◆ ASSIGNMENT
Copy out all lines from the entries below in which "smoothstep" occurs.

Saved data entries
[Start of Attachment]

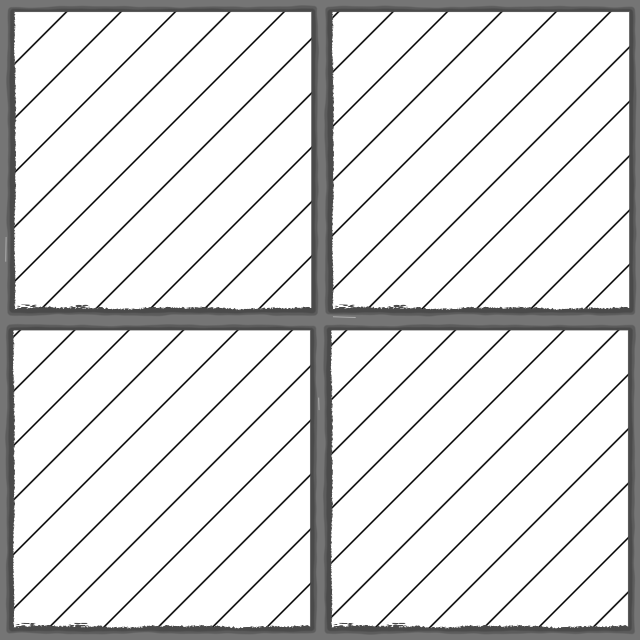
A Shadertoy shader for this pattern:

```glsl
// Two by two white panels crossed by thin diagonal rules, on a grey ground.
// Each panel is a box with a brushed, two-tone dark rim; layered sines bend the
// rim and cellular noise frays its left and lower edges. The gutters wrap.

const float HALF_PANEL = 0.2313;

vec2 hash2(vec2 p) {
    return fract(sin(vec2(dot(p, vec2(127.1, 311.7)), dot(p, vec2(269.5, 183.3)))) * 43758.5);
}

// Distance to the nearest scattered point
float cellular(vec2 p) {
    vec2 base = floor(p);
    float nearest = 2.0;
    for (int y = -1; y <= 1; y++)
        for (int x = -1; x <= 1; x++) {
            vec2 cell = base + vec2(x, y);
            nearest = min(nearest, length(cell + hash2(cell) - p));
        }
    return nearest;
}

// Layered sines, -1 to 1
float wander(float t) {
    return (sin(t) + 0.6 * sin(2.3 * t + 1.0) + 0.4 * sin(5.1 * t + 2.0)) / 2.0;
}

float cover(float d, float soft) {
    return 1.0 - smoothstep(-soft, soft, d);
}

// Rounded box; margin widens the left, right, bottom and top sides
float rimDistance(vec2 q, vec4 margin) {
    vec2 e = max(-q - margin.xz, q - margin.yw) - HALF_PANEL + 0.005;
    return length(max(e, 0.0)) + min(max(e.x, e.y), 0.0) - 0.005;
}

float segmentDistance(vec2 p, vec2 a, vec2 b) {
    vec2 ab = b - a;
    return length(p - a - ab * clamp(dot(p - a, ab) / dot(ab, ab), 0.0, 1.0));
}

void mainImage(out vec4 fragColor, in vec2 fragCoord) {
    vec2 uv = fragCoord / iResolution.xy;
    float px = 0.75 / min(iResolution.x, iResolution.y);

    // Panel coordinates, each panel slightly shifted
    vec2 cell = min(floor(uv * 2.0), 1.0);
    vec2 shift = vec2(0.0033 * (1.0 - cell.x) + 0.0018 * cell.y, 0.0025 * (1.0 - cell.y));
    vec2 q = uv - 0.25 - 0.5 * cell - shift;
    float seed = 2.1 * cell.x + 3.7 * cell.y;

    // Brushed rim: mid grey outside, dark inside
    vec4 brush = vec4(wander(q.y * 38.0 + seed), wander(q.y * 33.0 + seed + 4.0),
                      wander(q.x * 42.0 + seed), wander(q.x * 36.0 + seed + 2.0));
    vec4 smear = vec4(wander(q.y * 24.0 + seed + 7.0), wander(q.y * 29.0 + seed),
                      wander(q.x * 27.0 + seed + 5.0), wander(q.x * 22.0 + seed));
    vec4 darkWidth = vec4(0.0082, 0.0064, 0.0074, 0.0046) + 0.001 * brush;
    vec3 color = vec3(0.46);
    color = mix(color, vec3(0.36), cover(rimDistance(q, darkWidth + 0.0036 + 0.0015 * smear), px + 0.0004));
    color = mix(color, vec3(0.29), cover(rimDistance(q, darkWidth), px + 0.0004));

    // Pale scratches in the gutters
    float scratch = segmentDistance(uv, vec2(0.009, 0.592), vec2(0.0095, 0.629));
    scratch = min(scratch, segmentDistance(uv, vec2(0.4985, 0.36), vec2(0.498, 0.378)));
    scratch = min(scratch, segmentDistance(uv, vec2(0.521, 0.505), vec2(0.555, 0.504)));
    color = mix(color, vec3(0.8), 0.8 * cover(scratch - 0.0006, px));

    // White sheet, frayed at the left and bottom
    float grain = cellular(q * 260.0) - 0.45;
    float leftFray = 0.0014 * wander(q.y * 19.0 + 1.0) + 0.0022 * grain;
    float bottomFray = 0.0021 * wander(q.x * 31.0 + 0.6) + 0.0035 * grain;
    float sheet = max(max(q.x, q.y), max(leftFray - q.x, bottomFray - q.y)) - HALF_PANEL;
    float paper = cover(sheet, px);

    // Dry-brush flecks in two spots along the bottom
    vec2 corner = q + HALF_PANEL;
    float spot = min(abs(corner.x - 0.018), abs(corner.x - 0.101)) - 0.014;
    float fleck = cellular(corner * vec2(85.0, 420.0)) - 0.42;
    float fleckZone = cover(spot, 0.003) * cover(abs(corner.y - 0.002) - 0.0035, 0.001);
    paper *= 1.0 - fleckZone * cover(fleck, 0.12);

    // Diagonal rules run in line across the panels
    float across = (uv.x - uv.y + 0.8776) / 0.08498;
    float rule = abs(fract(across + 0.5) - 0.5) * 0.0601;
    vec3 ruled = mix(vec3(1.0), vec3(0.02), cover(rule - 0.00125, px));
    fragColor = vec4(mix(color, ruled, paper), 1.0);
}
```
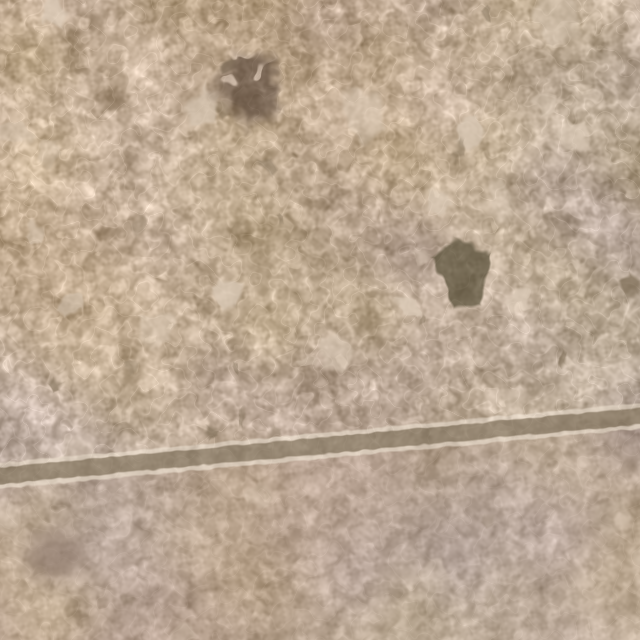
This texture is drawn by a WebGL 1 fragment shader. Its source:

```glsl
precision highp float;
uniform vec2 u_resolution;

float hash(vec2 p) {
  vec3 q = fract(vec3(p.xyx) * 0.1031);
  q += dot(q, q.yzx + 33.33);
  return fract((q.x + q.y) * q.z);
}

float noise(vec2 p) {
  vec2 i = floor(p), f = fract(p);
  f = f * f * (3.0 - 2.0 * f);
  return mix(mix(hash(i), hash(i + vec2(1.0, 0.0)), f.x),
             mix(hash(i + vec2(0.0, 1.0)), hash(i + vec2(1.0)), f.x), f.y);
}

// Noise centred on zero, turned so that its lattice does not show
float grain(vec2 p, float scale) {
  return noise(mat2(0.8, 0.6, -0.6, 0.8) * p * scale + scale) - 0.5;
}

// Irregular five-sided stone, below 1.0 inside
float shard(vec2 p, float seed) {
  float d = 0.0;
  for (int i = 0; i < 5; i++) {
    float side = float(i);
    float angle = seed * 6.283 + side * 1.257;
    float reach = 0.55 + 0.6 * hash(vec2(side + 3.0, seed * 91.0));
    d = max(d, dot(p, vec2(cos(angle), sin(angle))) / reach);
  }
  return d;
}

// Scattered stones: coverage weighted by a random strength
float chips(vec2 p, float density, float size, float soft) {
  vec2 cell = floor(p);
  float cover = 0.0;
  for (int y = -1; y <= 1; y++) {
    for (int x = -1; x <= 1; x++) {
      vec2 id = cell + vec2(float(x), float(y));
      float seed = hash(id + 17.0);
      vec2 q = p - id - vec2(hash(id + 5.0), hash(id + 41.0));
      float radius = size * (0.45 + 0.75 * hash(id + 73.0));
      q *= vec2(1.0, 0.7 + 0.6 * seed) / radius;
      float present = step(hash(id + 29.0), density);
      float strength = 0.35 + 0.65 * hash(id + 59.0);
      float mask = 1.0 - smoothstep(1.0 - soft, 1.0 + soft, shard(q, seed));
      cover = max(cover, present * strength * mask);
    }
  }
  return cover;
}

void main() {
  vec2 uv = gl_FragCoord.xy / u_resolution;
  vec2 wobble = vec2(grain(uv, 70.0), grain(uv + 3.7, 70.0));
  vec2 p = uv + 0.012 * wobble;

  // Signed height above the sloping joint
  float joint = (uv.y - 0.2565 - 0.0935 * uv.x) * 0.9956;
  float below = 1.0 - smoothstep(-0.02, 0.0, joint);

  // Mottled stone body
  float tone = 0.07 * grain(uv, 5.0) + 0.09 * grain(p, 19.0)
             + 0.14 * grain(p, 48.0) + 0.15 * grain(p, 95.0)
             + 0.10 * grain(uv, 180.0);
  tone *= mix(1.0, 0.72, below);
  float curl = 1.0 - abs(grain(p + 8.0, 62.0)) * 2.0;
  tone += 0.045 * (smoothstep(0.8, 1.0, curl) - 0.3) * (1.0 - 0.5 * below);
  vec3 color = vec3(0.75, 0.675, 0.595) + tone * vec3(1.0, 1.0, 1.05);

  // Warm, ochre and grey drifts
  float warmth = 0.6 * (uv.y - uv.x) + 1.2 * grain(uv, 4.0);
  color += warmth * vec3(0.014, -0.004, -0.026);
  color += grain(uv + 2.0, 9.0) * vec3(0.015, 0.015, -0.035);
  color -= below * vec3(0.015, 0.022, 0.018);

  // Pale stones, large and small, then grey stones and dark pits
  float pale = chips(p * 9.0 + 2.0, 0.33, 0.27, 0.2);
  float paleSmall = chips(p * 27.0, 0.32, 0.3, 0.35);
  color = mix(color, vec3(0.85, 0.785, 0.71), pale * mix(0.75, 0.3, below));
  color += 0.075 * paleSmall * (1.0 - 0.5 * below);
  color -= 0.06 * chips(p * 15.0 + 31.0, 0.25, 0.33, 0.4);
  float pits = chips(p * vec2(17.0, 12.0) + 11.0, 0.11, 0.19, 0.4);
  color = mix(color, vec3(0.49, 0.425, 0.335), 0.75 * pits * (1.0 - 0.6 * below));

  // Large dark inclusions: one crisp, one speckled, one a faint stain
  float crisp = shard((p - vec2(0.722, 0.568)) / 0.052, 0.37);
  color = mix(color, vec3(0.455, 0.41, 0.325) + 0.4 * tone,
              1.0 - smoothstep(0.9, 1.08, crisp));
  float rough = shard((p - vec2(0.402, 0.87)) / 0.056, 0.62);
  float speck = smoothstep(0.12, 0.3, grain(p, 58.0));
  color = mix(color, vec3(0.46, 0.385, 0.32) + 0.3 * speck + 0.4 * tone,
              0.9 * (1.0 - smoothstep(0.6, 1.2, rough)));
  float stain = length((p - vec2(0.085, 0.135)) / vec2(0.07, 0.06));
  color = mix(color, vec3(0.55, 0.47, 0.42), 0.65 * (1.0 - smoothstep(0.2, 1.0, stain)));

  // Joint: dark channel between two pale, slightly ragged edges
  float edge = abs(joint + 0.003 * grain(uv, 90.0));
  vec3 channel = vec3(0.59, 0.53, 0.45) + 0.35 * tone;
  color = mix(color, channel, 1.0 - smoothstep(0.012, 0.016, edge));
  float rim = 1.0 - smoothstep(0.0015, 0.0055, abs(edge - 0.0165));
  color = mix(color, vec3(0.87, 0.815, 0.75) + 0.5 * tone, 0.9 * rim);

  gl_FragColor = vec4(clamp(color, 0.0, 1.0), 1.0);
}
```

[End of Attachment]

◆ TASK ANSWER
    return 1.0 - smoothstep(-soft, soft, d);
      float mask = 1.0 - smoothstep(1.0 - soft, 1.0 + soft, shard(q, seed));
  float below = 1.0 - smoothstep(-0.02, 0.0, joint);
  tone += 0.045 * (smoothstep(0.8, 1.0, curl) - 0.3) * (1.0 - 0.5 * below);
              1.0 - smoothstep(0.9, 1.08, crisp));
  float speck = smoothstep(0.12, 0.3, grain(p, 58.0));
              0.9 * (1.0 - smoothstep(0.6, 1.2, rough)));
  color = mix(color, vec3(0.55, 0.47, 0.42), 0.65 * (1.0 - smoothstep(0.2, 1.0, stain)));
  color = mix(color, channel, 1.0 - smoothstep(0.012, 0.016, edge));
  float rim = 1.0 - smoothstep(0.0015, 0.0055, abs(edge - 0.0165));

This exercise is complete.